* Problem details *
What lines of the data below hold the string "button"? Copy each one.

* Extracted material *
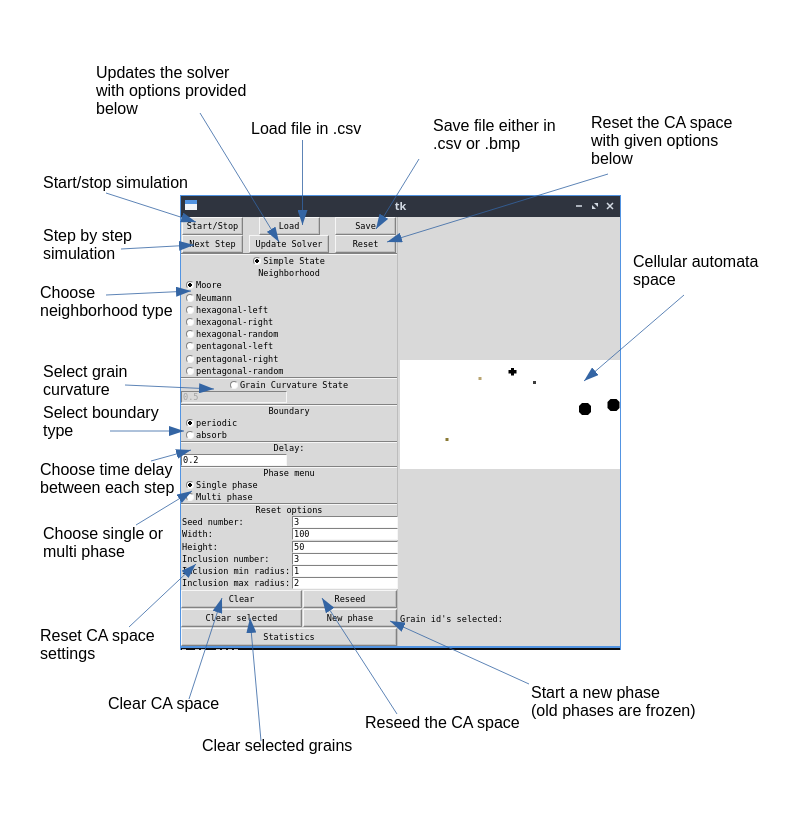
<!DOCTYPE html>
<html lang="en">
<head>
<meta charset="utf-8">
<title>Cellular automata interface guide</title>
<style>
:root {
  --panel: #d9d9d9;
  --light: #f6f6f6;
  --shade: #828282;
  --ink: #000;
  --titlebar: #2f343f;
  --title-ink: #d3dae3;
  --frame: #5294e2;
  --arrow: #3465a4;
}
* { box-sizing: border-box; }
html, body { margin: 0; }
body { width: 794px; height: 840px; overflow: hidden; background: #fff; color: var(--ink); }
.diagram { position: relative; width: 794px; height: 840px; overflow: hidden; }

/* callouts */
.callout { position: absolute; margin: 0; font: 16px/18px "Liberation Sans", Arial, sans-serif; white-space: nowrap; }
.arrows { position: absolute; left: 0; top: 0; }

/* application window */
.window { position: absolute; left: 180px; top: 195px; width: 441px; height: 455px; border: 1px solid var(--frame); border-bottom: 0; background: var(--panel); font: 8.56px/12px "DejaVu Sans Mono", monospace; white-space: nowrap; display: flex; flex-direction: column; }
.titlebar { position: relative; height: 21px; flex: none; background: var(--titlebar); color: var(--title-ink); font: bold 11px/20px "Noto Sans", sans-serif; text-align: center; }
.titlebar svg { position: absolute; left: 0; top: 0; }
.content { height: 429px; flex: none; display: grid; grid-template-columns: 217px 222px; }
.footer { flex: 1; border-top: 2px solid var(--frame); background: #0c0d10; overflow: hidden; }
.footer svg { display: block; }

.controls { display: flex; flex-direction: column; border-right: 1px solid #bdbdbd; }
.button { height: 18px; border: 1px solid; border-color: var(--light) var(--shade) var(--shade) var(--light); box-shadow: inset -1px -1px #c0c0c0; line-height: 16px; text-align: center; }
.toolbar { height: 36px; padding-left: 1px; display: grid; grid-template-columns: 61px 92px 61px; justify-items: center; }
.toolbar .button { width: 61px; }
.toolbar .wide { width: 80px; }

.group { border-top: 1px solid var(--shade); box-shadow: inset 0 1px var(--light); }
.neighborhood { height: 124px; padding-top: 1px; }
.neighborhood .row { height: 12.2px; }
.curvature { height: 27px; padding-top: 1px; }
.boundary, .phase { height: 37px; }
.delay { height: 25px; }
.reset { height: 87px; }
.row { height: 12px; display: flex; align-items: center; padding-left: 5px; }
.row.centered { justify-content: center; padding-left: 0; }
.radio { flex: none; width: 8px; height: 8px; margin-right: 2px; border: 1px solid; border-color: var(--shade) var(--light) var(--light) var(--shade); border-radius: 50%; background: #fff; }
.radio.on { background: radial-gradient(circle, #000 0 1.6px, #fff 2px); }
.entry { height: 12px; line-height: 10px; padding-left: 1px; border: 1px solid; border-color: var(--shade) var(--light) var(--light) var(--shade); background: #fff; }
.short { width: 106px; }
.disabled { background: var(--panel); color: #a3a3a3; }
.fields { display: grid; grid-template-columns: 110px 106px; grid-auto-rows: 12.3px; padding-left: 1px; }
.actions { padding-top: 0; display: grid; grid-template-columns: 121px 94px; grid-template-rows: 18px 18px 18px; column-gap: 1px; row-gap: 1px; }
.actions .full { grid-column: 1 / 3; }

.workspace { display: flex; flex-direction: column; padding: 143px 0 0 2px; }
.space { display: block; flex: none; }
.selected { margin-top: 144px; }
</style>
</head>
<body>
<main class="diagram">

  <section class="window">
    <header class="titlebar">tk
      <svg width="439" height="21" aria-hidden="true">
        <rect x="4" y="4" width="12" height="10" fill="#f2f5f9"/>
        <rect x="4" y="4" width="12" height="4" fill="#5294e2"/>
        <g stroke="#d3dae3" stroke-width="1.5" fill="none">
          <path d="M395 10h6M426 7l6 6M432 7l-6 6"/>
        </g>
        <path d="M413 7h4v4zM411 9v4h4z" fill="#d3dae3"/>
      </svg>
    </header>

    <div class="content">
      <div class="controls">
        <div class="toolbar">
          <div class="button">Start/Stop</div><div class="button">Load</div><div class="button">Save</div>
          <div class="button">Next Step</div><div class="button wide">Update Solver</div><div class="button">Reset</div>
        </div>

        <div class="group neighborhood">
          <div class="row centered"><span class="radio on"></span>Simple State</div>
          <div class="row centered">Neighborhood</div>
          <div class="row"><span class="radio on"></span>Moore</div>
          <div class="row"><span class="radio"></span>Neumann</div>
          <div class="row"><span class="radio"></span>hexagonal-left</div>
          <div class="row"><span class="radio"></span>hexagonal-right</div>
          <div class="row"><span class="radio"></span>hexagonal-random</div>
          <div class="row"><span class="radio"></span>pentagonal-left</div>
          <div class="row"><span class="radio"></span>pentagonal-right</div>
          <div class="row"><span class="radio"></span>pentagonal-random</div>
        </div>

        <div class="group curvature">
          <div class="row centered"><span class="radio"></span>Grain Curvature State</div>
          <div class="entry short disabled">0.5</div>
        </div>

        <div class="group boundary">
          <div class="row centered">Boundary</div>
          <div class="row"><span class="radio on"></span>periodic</div>
          <div class="row"><span class="radio"></span>absorb</div>
        </div>

        <div class="group delay">
          <div class="row centered">Delay:</div>
          <div class="entry short">0.2</div>
        </div>

        <div class="group phase">
          <div class="row centered">Phase menu</div>
          <div class="row"><span class="radio on"></span>Single phase</div>
          <div class="row"><span class="radio"></span>Multi phase</div>
        </div>

        <div class="group reset">
          <div class="row centered">Reset options</div>
          <div class="fields">
            <span>Seed number:</span><span class="entry">3</span>
            <span>Width:</span><span class="entry">100</span>
            <span>Height:</span><span class="entry">50</span>
            <span>Inclusion number:</span><span class="entry">3</span>
            <span>Inclusion min radius:</span><span class="entry">1</span>
            <span>Inclusion max radius:</span><span class="entry">2</span>
          </div>
        </div>

        <div class="actions">
          <div class="button">Clear</div><div class="button">Reseed</div>
          <div class="button">Clear selected</div><div class="button">New phase</div>
          <div class="button full">Statistics</div>
        </div>
      </div>

      <div class="workspace">
        <svg class="space" width="220" height="109" viewBox="400 360 220 109" role="img" aria-label="Cellular automata space with seeds and inclusions">
          <rect x="400" y="360" width="220" height="109" fill="#fff"/>
          <defs>
            <polygon id="inclusion" points="-3,-6 3,-6 6,-3 6,3 3,6 -3,6 -6,3 -6,-3"/>
          </defs>
          <use href="#inclusion" x="585" y="409"/>
          <use href="#inclusion" x="613.5" y="405"/>
          <path d="M511 368h3v2h2.5v3.5h-2.5v2h-3v-2h-2.5v-3.5h2.5z"/>
          <rect x="478.5" y="377" width="3" height="3" fill="#b9a572"/>
          <rect x="533" y="381" width="3" height="3" fill="#3c3c3c"/>
          <rect x="445.5" y="438" width="3" height="3" fill="#8a7a35"/>
        </svg>
        <div class="selected">Grain id's selected:</div>
      </div>
    </div>

    <div class="footer">
      <svg width="80" height="3" aria-hidden="true"><path d="M1 1.5h4M14 1.5h4M20 1.5h4M35 1.5h4M41 1.5h4M47 1.5h4M53 1.5h4" stroke="#c8c8c8"/></svg>
    </div>
  </section>

  <svg class="arrows" width="794" height="840" viewBox="0 0 794 840" aria-hidden="true">
    <defs>
      <marker id="head" markerUnits="userSpaceOnUse" markerWidth="16" markerHeight="10" refX="15" refY="5" orient="auto">
        <polygon points="0,0 15,5 0,10" fill="#3465a4"/>
      </marker>
    </defs>
    <g stroke="#3465a4" stroke-width="0.8" marker-end="url(#head)">
      <line x1="200" y1="113" x2="279" y2="242"/>
      <line x1="302.5" y1="140" x2="302.5" y2="225"/>
      <line x1="419" y1="159" x2="376" y2="229"/>
      <line x1="608" y1="174" x2="387" y2="242"/>
      <line x1="106" y1="193" x2="196" y2="222"/>
      <line x1="121" y1="249" x2="194" y2="245"/>
      <line x1="106" y1="295" x2="191" y2="291"/>
      <line x1="125" y1="385" x2="214" y2="389"/>
      <line x1="110" y1="431" x2="184" y2="431"/>
      <line x1="151" y1="461" x2="191" y2="450"/>
      <line x1="136" y1="525" x2="192" y2="491"/>
      <line x1="129" y1="627" x2="196" y2="564"/>
      <line x1="189" y1="699" x2="222" y2="598"/>
      <line x1="261" y1="741" x2="250" y2="618"/>
      <line x1="397" y1="714" x2="322" y2="598"/>
      <line x1="529" y1="684" x2="390" y2="621"/>
      <line x1="684" y1="295" x2="584" y2="381"/>
    </g>
  </svg>

  <p class="callout" style="left:96px;top:64px">Updates the solver<br>with options provided<br>below</p>
  <p class="callout" style="left:251px;top:120px">Load file in .csv</p>
  <p class="callout" style="left:433px;top:117px">Save file either in<br>.csv or .bmp</p>
  <p class="callout" style="left:591px;top:114px">Reset the CA space<br>with given options<br>below</p>
  <p class="callout" style="left:43px;top:174px">Start/stop simulation</p>
  <p class="callout" style="left:43px;top:227px">Step by step<br>simulation</p>
  <p class="callout" style="left:40px;top:284px">Choose<br>neighborhood type</p>
  <p class="callout" style="left:43px;top:363px">Select grain<br>curvature</p>
  <p class="callout" style="left:43px;top:404px">Select boundary<br>type</p>
  <p class="callout" style="left:40px;top:461px">Choose time delay<br>between each step</p>
  <p class="callout" style="left:43px;top:525px">Choose single or<br>multi phase</p>
  <p class="callout" style="left:40px;top:627px">Reset CA space<br>settings</p>
  <p class="callout" style="left:108px;top:695px">Clear CA space</p>
  <p class="callout" style="left:202px;top:737px">Clear selected grains</p>
  <p class="callout" style="left:365px;top:714px">Reseed the CA space</p>
  <p class="callout" style="left:531px;top:684px">Start a new phase<br>(old phases are frozen)</p>
  <p class="callout" style="left:633px;top:253px">Cellular automata<br>space</p>
</main>
</body>
</html>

* Written solution *
.button { height: 18px; border: 1px solid; border-color: var(--light) var(--shade) var(--shade) var(--light); box-shadow: inset -1px -1px #c0c0c0; line-height: 16px; text-align: center; }
.toolbar .button { width: 61px; }
          <div class="button">Start/Stop</div><div class="button">Load</div><div class="button">Save</div>
          <div class="button">Next Step</div><div class="button wide">Update Solver</div><div class="button">Reset</div>
          <div class="button">Clear</div><div class="button">Reseed</div>
          <div class="button">Clear selected</div><div class="button">New phase</div>
          <div class="button full">Statistics</div>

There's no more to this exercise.